** Opening Supplied records block **

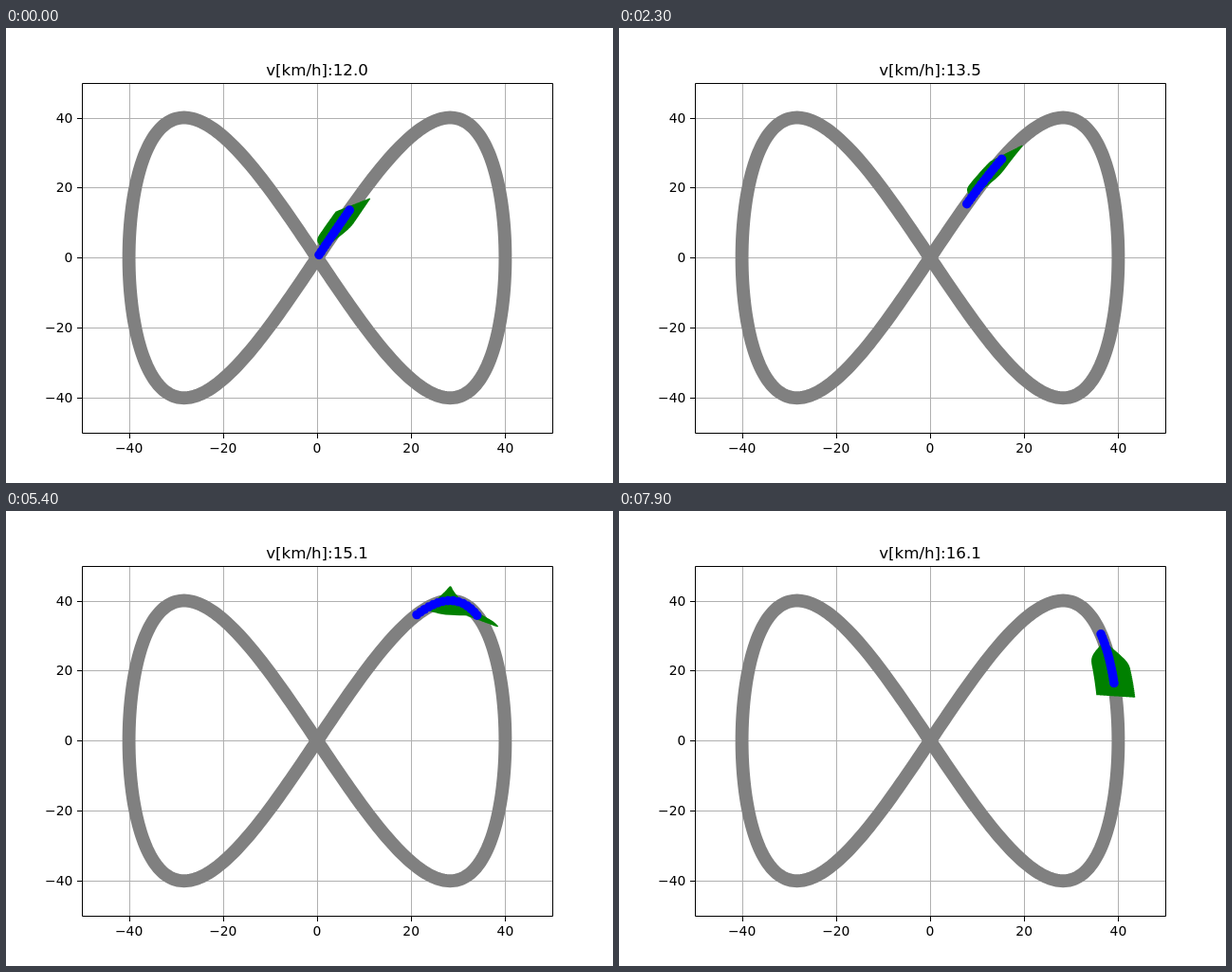
An HTML page with a canvas for the animation above (8000 ms loop, 640x480 px).

```html
<!DOCTYPE html>
<html lang="en">
<head>
<meta charset="utf-8">
<style>
html, body { margin: 0; width: 640px; height: 480px; overflow: hidden; background: #fff; }
canvas { display: block; }
</style>
</head>
<body>
<canvas id="stage" width="640" height="480"></canvas>
<script>
const ctx = document.getElementById('stage').getContext('2d');
const FONT = '"DejaVu Sans", sans-serif';
const TICKS = [-40, -20, 0, 20, 40];
const TARGET = 20, GAIN = 0.0895;      // cruise speed in km/h, approach rate per second
const MAX_OFFSET = 4;                  // lateral reach of the candidates

const px = x => 328 + 4.96 * x;
const py = y => 242.4 - 3.696 * y;

// Course x = 40 sin u, y = 40 sin 2u, with u tabulated by arc length.
const STEP = 0.05;
const byLength = [];
for (let u = 0, s = 0, du = 0.0004; u < 1.8; u += du) {
  while (byLength.length * STEP <= s) byLength.push(u);
  s += 40 * Math.hypot(Math.cos(u), 2 * Math.cos(2 * u)) * du;
}

function coursePoint(s, d = 0) {
  const k = s / STEP, i = Math.floor(k);
  const u = byLength[i] + (byLength[i + 1] - byLength[i]) * (k - i);
  const dx = Math.cos(u), dy = 2 * Math.cos(2 * u), n = Math.hypot(dx, dy);
  return [px(40 * Math.sin(u) + d * dy / n), py(40 * Math.sin(2 * u) + d * dx / n)];
}

const speed = t => TARGET - 8 * Math.exp(-GAIN * t);
// Two simulated seconds pass per second shown.
const travelled = t => 0.9 + 2 / 3.6 * (TARGET * t - 8 * (1 - Math.exp(-GAIN * t)) / GAIN);

const PLAN = [[0, 14.3], [1.6, 14.6], [2.3, 14.8], [3.8, 15.5], [5.4, 15.8], [6.3, 14.7], [7.9, 14.25]];
function planLength(t) {
  const i = Math.max(1, PLAN.findIndex(p => p[0] >= t - 1e-6));
  const [t0, a] = PLAN[i - 1], [t1, b] = PLAN[i];
  return a + (b - a) * (t - t0) / (t1 - t0);
}

const ease = u => u * u * u * (10 - 15 * u + 6 * u * u);

function trace(count, point) {
  for (let i = 0; i <= count; i++) {
    const [x, y] = point(i / count);
    i ? ctx.lineTo(x, y) : ctx.moveTo(x, y);
  }
}

function stroke(color, width, draw) {
  ctx.strokeStyle = color;
  ctx.lineWidth = width;
  ctx.beginPath();
  draw();
  ctx.stroke();
}

function text(str, x, y, size, align) {
  ctx.font = `${size}px ${FONT}`;
  ctx.textAlign = align;
  ctx.fillText(str, x, y);
}

function drawChart() {
  ctx.fillStyle = '#fff';
  ctx.fillRect(0, 0, 640, 480);
  ctx.fillStyle = '#b0b0b0';
  for (const v of TICKS) {
    ctx.fillRect(Math.round(px(v)), 58, 1, 369);
    ctx.fillRect(80, Math.round(py(v)), 496, 1);
  }
  stroke('#808080', 13.89, () => {
    trace(400, k => {
      const u = k * 2 * Math.PI;
      return [px(40 * Math.sin(u)), py(40 * Math.sin(2 * u))];
    });
    ctx.closePath();
  });
}

function drawFrame() {
  stroke('#000', 1, () => ctx.rect(80.5, 58.5, 496, 369));
  ctx.fillStyle = '#000';
  for (const v of TICKS) {
    const x = Math.round(px(v)), y = Math.round(py(v));
    const label = String(v).replace('-', '\u2212');
    ctx.fillRect(x, 428, 1, 5);
    ctx.fillRect(75, y, 5, 1);
    text(label, px(v), 448, 13.89, 'center');
    text(label, 70.3, y + 5, 13.89, 'right');
  }
}

function drawCandidates(t, start) {
  const longest = 3.6 * (speed(t) + TARGET) / 7.2;
  stroke('#008000', 1.5, () => {
    for (let j = 0; j <= 15; j++) {
      const length = longest * (0.55 + 0.03 * j);
      for (let d = -MAX_OFFSET; d <= MAX_OFFSET; d += 0.25) {
        trace(16, k => coursePoint(start + k * length, d * ease(k)));
      }
    }
  });
}

function drawPlan(t, start) {
  const length = planLength(t), count = 14;
  const point = k => coursePoint(start + k * length);
  stroke('#00f', 2.08, () => trace(count, point));
  ctx.fillStyle = '#00f';
  for (let i = 0; i <= count; i++) {
    ctx.beginPath();
    ctx.arc(...point(i / count), 4.86, 0, 2 * Math.PI);
    ctx.fill();
  }
}

function render(t) {
  const start = travelled(t);
  drawChart();
  ctx.lineJoin = 'round';
  drawCandidates(t, start);
  drawPlan(t, start);
  ctx.lineJoin = 'miter';
  drawFrame();
  text('v[km/h]:' + speed(t).toFixed(1), 328, 50, 16.67, 'center');
}

let shown = -1;
const began = performance.now();
function tick() {
  const step = Math.floor((performance.now() - began) % 8000 / 100);
  if (step !== shown) render((shown = step) / 10);
  requestAnimationFrame(tick);
}
tick();
</script>
</body>
</html>
```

** Closing Supplied records block **

> [Assigned task]:
The lines to show are those in the data above that include "fillRect".

> [Response]:
  ctx.fillRect(0, 0, 640, 480);
    ctx.fillRect(Math.round(px(v)), 58, 1, 369);
    ctx.fillRect(80, Math.round(py(v)), 496, 1);
    ctx.fillRect(x, 428, 1, 5);
    ctx.fillRect(75, y, 5, 1);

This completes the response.